*** Opening Data records ***

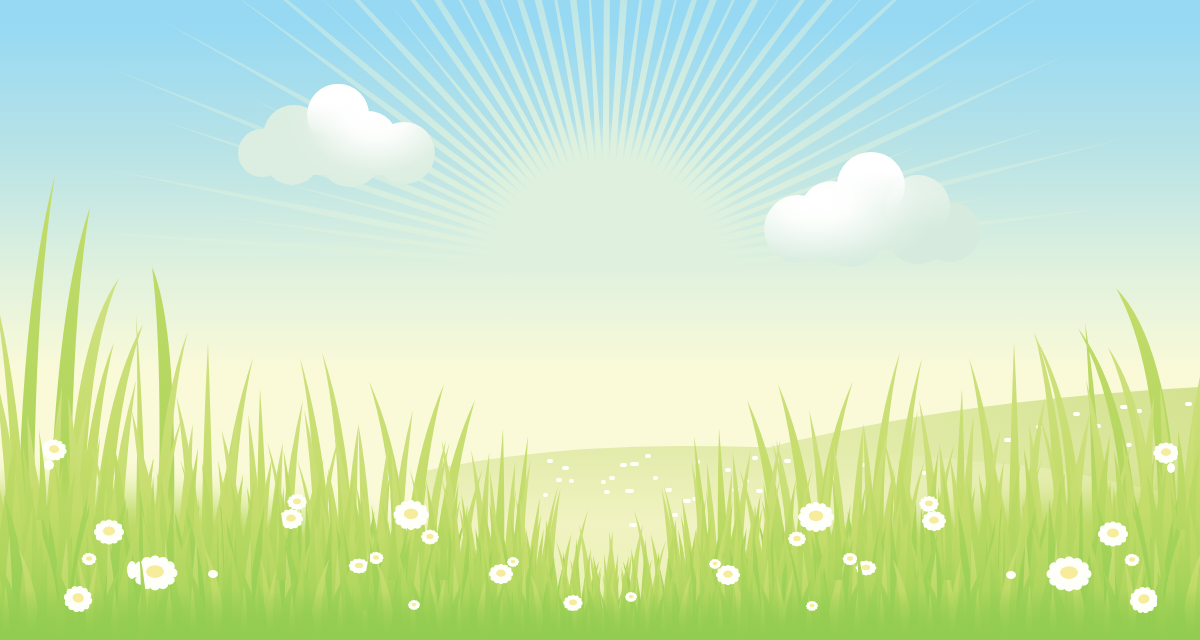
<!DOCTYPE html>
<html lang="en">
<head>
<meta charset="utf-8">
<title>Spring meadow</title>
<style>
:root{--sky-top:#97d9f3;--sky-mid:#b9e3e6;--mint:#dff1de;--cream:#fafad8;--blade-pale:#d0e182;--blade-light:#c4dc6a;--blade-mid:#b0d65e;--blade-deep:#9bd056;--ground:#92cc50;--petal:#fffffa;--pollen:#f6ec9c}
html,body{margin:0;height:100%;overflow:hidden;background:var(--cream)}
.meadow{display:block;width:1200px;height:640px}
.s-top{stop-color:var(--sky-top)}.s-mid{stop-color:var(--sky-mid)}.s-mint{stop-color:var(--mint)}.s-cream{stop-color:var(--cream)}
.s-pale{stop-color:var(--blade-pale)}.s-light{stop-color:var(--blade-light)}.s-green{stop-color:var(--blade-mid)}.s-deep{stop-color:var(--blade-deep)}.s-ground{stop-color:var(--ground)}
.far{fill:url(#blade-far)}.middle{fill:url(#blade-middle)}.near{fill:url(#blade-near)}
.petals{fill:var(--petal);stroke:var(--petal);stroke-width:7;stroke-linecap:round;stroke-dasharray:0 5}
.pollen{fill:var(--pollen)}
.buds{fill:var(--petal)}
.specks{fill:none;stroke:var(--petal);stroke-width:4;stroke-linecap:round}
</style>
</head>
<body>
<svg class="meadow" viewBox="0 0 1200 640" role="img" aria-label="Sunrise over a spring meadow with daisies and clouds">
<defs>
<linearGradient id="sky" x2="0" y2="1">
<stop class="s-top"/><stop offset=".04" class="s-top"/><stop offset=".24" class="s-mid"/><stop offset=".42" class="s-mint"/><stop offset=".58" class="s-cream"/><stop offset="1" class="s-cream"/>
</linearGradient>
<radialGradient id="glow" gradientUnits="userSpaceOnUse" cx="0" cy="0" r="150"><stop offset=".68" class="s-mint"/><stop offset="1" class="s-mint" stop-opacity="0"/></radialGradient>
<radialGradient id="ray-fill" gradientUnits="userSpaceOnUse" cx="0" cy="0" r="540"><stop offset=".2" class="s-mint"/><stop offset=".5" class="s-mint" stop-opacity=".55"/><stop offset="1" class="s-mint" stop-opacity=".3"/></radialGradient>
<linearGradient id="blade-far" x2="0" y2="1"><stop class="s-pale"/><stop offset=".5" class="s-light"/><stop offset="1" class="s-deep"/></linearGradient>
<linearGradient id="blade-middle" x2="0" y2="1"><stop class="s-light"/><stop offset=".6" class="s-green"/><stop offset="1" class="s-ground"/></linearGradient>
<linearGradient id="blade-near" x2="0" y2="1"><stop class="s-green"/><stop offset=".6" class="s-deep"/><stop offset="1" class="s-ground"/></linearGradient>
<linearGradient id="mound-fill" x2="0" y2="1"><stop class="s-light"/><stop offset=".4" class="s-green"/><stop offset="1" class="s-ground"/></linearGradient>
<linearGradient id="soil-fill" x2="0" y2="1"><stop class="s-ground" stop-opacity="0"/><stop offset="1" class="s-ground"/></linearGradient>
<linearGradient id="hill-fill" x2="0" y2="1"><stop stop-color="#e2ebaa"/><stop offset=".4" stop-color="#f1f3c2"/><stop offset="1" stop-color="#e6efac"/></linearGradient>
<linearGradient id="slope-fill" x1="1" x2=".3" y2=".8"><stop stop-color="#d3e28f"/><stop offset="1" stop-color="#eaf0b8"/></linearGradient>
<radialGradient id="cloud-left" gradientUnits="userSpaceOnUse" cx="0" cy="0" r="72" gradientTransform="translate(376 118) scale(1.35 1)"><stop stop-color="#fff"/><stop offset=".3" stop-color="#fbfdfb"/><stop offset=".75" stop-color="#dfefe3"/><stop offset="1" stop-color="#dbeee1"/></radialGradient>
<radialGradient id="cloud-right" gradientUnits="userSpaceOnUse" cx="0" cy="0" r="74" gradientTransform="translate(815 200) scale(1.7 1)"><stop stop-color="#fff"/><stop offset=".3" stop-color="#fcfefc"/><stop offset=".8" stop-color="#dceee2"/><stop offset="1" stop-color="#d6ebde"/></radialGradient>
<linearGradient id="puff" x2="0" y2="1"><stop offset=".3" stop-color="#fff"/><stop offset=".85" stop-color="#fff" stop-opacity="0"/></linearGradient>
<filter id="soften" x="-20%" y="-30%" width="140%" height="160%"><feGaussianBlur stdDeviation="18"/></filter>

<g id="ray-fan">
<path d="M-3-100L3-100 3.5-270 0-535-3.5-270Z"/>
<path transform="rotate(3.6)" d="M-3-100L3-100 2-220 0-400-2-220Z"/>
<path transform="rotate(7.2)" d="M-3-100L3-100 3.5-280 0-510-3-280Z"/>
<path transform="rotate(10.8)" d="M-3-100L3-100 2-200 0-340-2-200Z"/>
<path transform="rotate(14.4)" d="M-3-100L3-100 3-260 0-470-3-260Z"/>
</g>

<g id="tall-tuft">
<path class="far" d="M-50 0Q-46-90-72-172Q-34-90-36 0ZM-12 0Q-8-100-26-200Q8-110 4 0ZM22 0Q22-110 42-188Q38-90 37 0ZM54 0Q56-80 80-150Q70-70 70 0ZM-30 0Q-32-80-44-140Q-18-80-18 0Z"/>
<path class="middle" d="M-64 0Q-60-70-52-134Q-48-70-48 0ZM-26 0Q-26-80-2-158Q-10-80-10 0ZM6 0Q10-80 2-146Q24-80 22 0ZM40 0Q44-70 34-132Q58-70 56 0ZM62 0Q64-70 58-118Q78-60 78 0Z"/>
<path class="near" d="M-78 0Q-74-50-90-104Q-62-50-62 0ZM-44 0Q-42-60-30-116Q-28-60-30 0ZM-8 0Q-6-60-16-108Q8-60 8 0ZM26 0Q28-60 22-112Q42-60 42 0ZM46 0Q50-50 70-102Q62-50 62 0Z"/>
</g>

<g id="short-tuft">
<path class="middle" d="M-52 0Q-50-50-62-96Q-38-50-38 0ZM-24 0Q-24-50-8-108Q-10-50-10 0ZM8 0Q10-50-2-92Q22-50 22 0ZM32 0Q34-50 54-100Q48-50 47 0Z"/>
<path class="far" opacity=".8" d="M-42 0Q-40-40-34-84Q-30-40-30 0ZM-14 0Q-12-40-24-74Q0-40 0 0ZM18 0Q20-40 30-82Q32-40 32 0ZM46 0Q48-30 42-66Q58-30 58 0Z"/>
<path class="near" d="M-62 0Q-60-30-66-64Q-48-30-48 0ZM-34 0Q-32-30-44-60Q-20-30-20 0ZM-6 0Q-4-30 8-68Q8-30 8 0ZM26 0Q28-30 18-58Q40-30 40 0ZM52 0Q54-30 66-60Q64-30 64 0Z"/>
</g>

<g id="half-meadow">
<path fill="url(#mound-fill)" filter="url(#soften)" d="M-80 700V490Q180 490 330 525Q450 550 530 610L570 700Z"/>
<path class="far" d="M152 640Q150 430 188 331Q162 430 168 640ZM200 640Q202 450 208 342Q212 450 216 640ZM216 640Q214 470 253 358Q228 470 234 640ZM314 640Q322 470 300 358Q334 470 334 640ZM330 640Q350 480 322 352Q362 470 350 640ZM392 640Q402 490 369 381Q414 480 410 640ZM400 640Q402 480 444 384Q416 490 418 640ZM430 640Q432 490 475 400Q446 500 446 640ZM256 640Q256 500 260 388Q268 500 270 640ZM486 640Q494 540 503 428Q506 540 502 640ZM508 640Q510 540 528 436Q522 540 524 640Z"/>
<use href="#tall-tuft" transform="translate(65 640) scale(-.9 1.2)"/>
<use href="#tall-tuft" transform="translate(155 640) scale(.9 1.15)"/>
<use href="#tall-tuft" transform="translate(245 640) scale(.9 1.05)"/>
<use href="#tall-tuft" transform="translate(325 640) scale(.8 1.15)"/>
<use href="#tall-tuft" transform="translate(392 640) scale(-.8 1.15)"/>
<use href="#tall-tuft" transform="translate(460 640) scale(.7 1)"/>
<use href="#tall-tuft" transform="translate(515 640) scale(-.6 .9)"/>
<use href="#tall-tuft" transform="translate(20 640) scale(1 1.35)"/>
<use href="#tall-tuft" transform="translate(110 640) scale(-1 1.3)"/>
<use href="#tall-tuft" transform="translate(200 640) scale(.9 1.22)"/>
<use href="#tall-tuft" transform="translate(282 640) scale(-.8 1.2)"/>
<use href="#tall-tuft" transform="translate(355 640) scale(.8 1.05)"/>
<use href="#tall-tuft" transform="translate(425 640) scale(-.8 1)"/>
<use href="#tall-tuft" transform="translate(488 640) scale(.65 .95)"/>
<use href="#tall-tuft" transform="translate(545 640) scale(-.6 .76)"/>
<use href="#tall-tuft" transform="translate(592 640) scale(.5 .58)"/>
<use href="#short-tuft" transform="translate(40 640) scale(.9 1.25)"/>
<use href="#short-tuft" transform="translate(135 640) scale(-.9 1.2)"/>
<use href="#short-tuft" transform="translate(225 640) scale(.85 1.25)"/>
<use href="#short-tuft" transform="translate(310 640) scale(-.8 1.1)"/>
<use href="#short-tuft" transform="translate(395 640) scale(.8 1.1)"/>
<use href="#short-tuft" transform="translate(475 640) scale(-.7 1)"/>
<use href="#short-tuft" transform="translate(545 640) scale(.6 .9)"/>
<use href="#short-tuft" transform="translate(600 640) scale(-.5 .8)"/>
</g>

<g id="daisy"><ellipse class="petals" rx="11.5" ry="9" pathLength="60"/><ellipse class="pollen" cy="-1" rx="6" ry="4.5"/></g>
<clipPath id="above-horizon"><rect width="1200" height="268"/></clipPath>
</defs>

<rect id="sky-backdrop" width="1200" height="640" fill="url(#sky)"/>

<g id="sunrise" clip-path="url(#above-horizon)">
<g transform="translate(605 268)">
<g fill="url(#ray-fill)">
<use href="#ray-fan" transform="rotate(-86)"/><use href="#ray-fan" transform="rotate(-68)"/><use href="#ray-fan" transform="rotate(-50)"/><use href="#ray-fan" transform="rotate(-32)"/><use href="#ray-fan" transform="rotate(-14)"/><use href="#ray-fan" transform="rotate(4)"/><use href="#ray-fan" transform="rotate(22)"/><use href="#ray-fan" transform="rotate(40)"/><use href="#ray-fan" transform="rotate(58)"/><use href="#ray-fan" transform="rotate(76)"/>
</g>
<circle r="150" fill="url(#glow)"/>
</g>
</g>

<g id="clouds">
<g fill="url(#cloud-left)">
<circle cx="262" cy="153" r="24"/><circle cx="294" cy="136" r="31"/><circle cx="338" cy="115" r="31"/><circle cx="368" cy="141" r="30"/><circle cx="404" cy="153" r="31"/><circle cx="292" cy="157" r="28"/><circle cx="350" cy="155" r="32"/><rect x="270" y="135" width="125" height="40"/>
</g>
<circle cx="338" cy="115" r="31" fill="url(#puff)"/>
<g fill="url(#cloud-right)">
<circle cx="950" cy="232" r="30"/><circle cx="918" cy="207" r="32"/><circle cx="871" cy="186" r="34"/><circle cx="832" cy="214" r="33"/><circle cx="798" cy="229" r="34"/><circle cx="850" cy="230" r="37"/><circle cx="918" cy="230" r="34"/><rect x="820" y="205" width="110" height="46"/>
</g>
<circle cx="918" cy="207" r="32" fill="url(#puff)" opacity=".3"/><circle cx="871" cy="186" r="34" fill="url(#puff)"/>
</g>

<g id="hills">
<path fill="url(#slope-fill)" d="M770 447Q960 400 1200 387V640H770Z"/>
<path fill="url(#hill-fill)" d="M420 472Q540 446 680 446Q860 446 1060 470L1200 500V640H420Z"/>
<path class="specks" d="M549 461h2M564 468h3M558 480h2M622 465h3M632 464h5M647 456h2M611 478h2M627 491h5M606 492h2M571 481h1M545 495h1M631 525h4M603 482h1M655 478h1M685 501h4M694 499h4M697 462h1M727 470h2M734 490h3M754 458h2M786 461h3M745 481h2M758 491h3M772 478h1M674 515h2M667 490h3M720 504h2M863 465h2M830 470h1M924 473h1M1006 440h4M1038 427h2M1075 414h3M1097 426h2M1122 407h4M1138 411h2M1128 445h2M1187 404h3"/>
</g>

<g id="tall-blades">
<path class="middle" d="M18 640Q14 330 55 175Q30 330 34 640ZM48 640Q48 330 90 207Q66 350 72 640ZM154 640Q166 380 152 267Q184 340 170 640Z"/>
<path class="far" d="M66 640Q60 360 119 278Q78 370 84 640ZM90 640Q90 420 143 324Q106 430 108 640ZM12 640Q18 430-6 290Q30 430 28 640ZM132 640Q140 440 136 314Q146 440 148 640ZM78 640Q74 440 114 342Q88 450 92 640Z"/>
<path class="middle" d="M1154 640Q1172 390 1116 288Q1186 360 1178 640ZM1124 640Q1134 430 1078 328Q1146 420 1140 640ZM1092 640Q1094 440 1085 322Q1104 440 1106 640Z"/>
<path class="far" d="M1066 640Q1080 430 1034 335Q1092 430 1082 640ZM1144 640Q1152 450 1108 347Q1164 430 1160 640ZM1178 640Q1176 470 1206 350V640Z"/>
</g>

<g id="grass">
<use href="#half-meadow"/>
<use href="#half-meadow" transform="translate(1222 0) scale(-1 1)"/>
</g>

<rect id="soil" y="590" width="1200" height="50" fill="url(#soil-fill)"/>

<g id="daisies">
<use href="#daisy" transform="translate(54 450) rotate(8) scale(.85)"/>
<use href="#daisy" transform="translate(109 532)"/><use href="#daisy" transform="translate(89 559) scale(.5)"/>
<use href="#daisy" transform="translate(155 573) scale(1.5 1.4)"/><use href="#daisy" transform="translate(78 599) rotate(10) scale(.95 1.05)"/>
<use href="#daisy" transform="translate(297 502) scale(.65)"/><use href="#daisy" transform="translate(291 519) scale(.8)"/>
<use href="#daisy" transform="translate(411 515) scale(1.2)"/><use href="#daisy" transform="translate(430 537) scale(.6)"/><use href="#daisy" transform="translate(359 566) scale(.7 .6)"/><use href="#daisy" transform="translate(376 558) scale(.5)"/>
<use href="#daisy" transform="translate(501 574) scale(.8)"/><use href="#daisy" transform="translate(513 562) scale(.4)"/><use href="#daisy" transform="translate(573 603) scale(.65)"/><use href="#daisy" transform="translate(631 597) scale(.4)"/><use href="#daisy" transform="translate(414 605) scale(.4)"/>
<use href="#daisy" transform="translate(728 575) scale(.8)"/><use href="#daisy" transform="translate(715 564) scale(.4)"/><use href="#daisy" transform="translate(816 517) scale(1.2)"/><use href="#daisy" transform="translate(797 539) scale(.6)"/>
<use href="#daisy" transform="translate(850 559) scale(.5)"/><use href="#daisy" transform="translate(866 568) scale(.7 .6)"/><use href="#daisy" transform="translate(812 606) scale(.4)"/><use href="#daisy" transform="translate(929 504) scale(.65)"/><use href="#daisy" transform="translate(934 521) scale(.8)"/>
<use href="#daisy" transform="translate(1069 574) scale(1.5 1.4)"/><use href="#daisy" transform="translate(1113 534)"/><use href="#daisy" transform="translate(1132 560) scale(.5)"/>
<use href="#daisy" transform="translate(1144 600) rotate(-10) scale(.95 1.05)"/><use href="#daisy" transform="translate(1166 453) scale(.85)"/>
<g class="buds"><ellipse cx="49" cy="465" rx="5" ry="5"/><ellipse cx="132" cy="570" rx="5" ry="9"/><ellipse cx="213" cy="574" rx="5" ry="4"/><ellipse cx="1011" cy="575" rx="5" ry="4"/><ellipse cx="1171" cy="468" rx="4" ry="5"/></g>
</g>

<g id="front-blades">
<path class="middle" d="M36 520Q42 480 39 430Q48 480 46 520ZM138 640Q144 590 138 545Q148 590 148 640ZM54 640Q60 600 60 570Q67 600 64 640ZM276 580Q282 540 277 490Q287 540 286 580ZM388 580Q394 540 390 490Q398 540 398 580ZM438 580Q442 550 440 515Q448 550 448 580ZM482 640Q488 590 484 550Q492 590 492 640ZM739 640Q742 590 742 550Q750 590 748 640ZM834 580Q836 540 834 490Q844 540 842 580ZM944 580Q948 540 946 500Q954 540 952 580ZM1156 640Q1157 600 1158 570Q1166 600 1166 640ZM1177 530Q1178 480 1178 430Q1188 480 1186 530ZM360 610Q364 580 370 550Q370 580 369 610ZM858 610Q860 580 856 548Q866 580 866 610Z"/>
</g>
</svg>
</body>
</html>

*** Closing Data records ***

Aim of the exercise: Each line that contains the word "meadow" adds to the total; give the total for the material and nothing else.

Worked solution: 6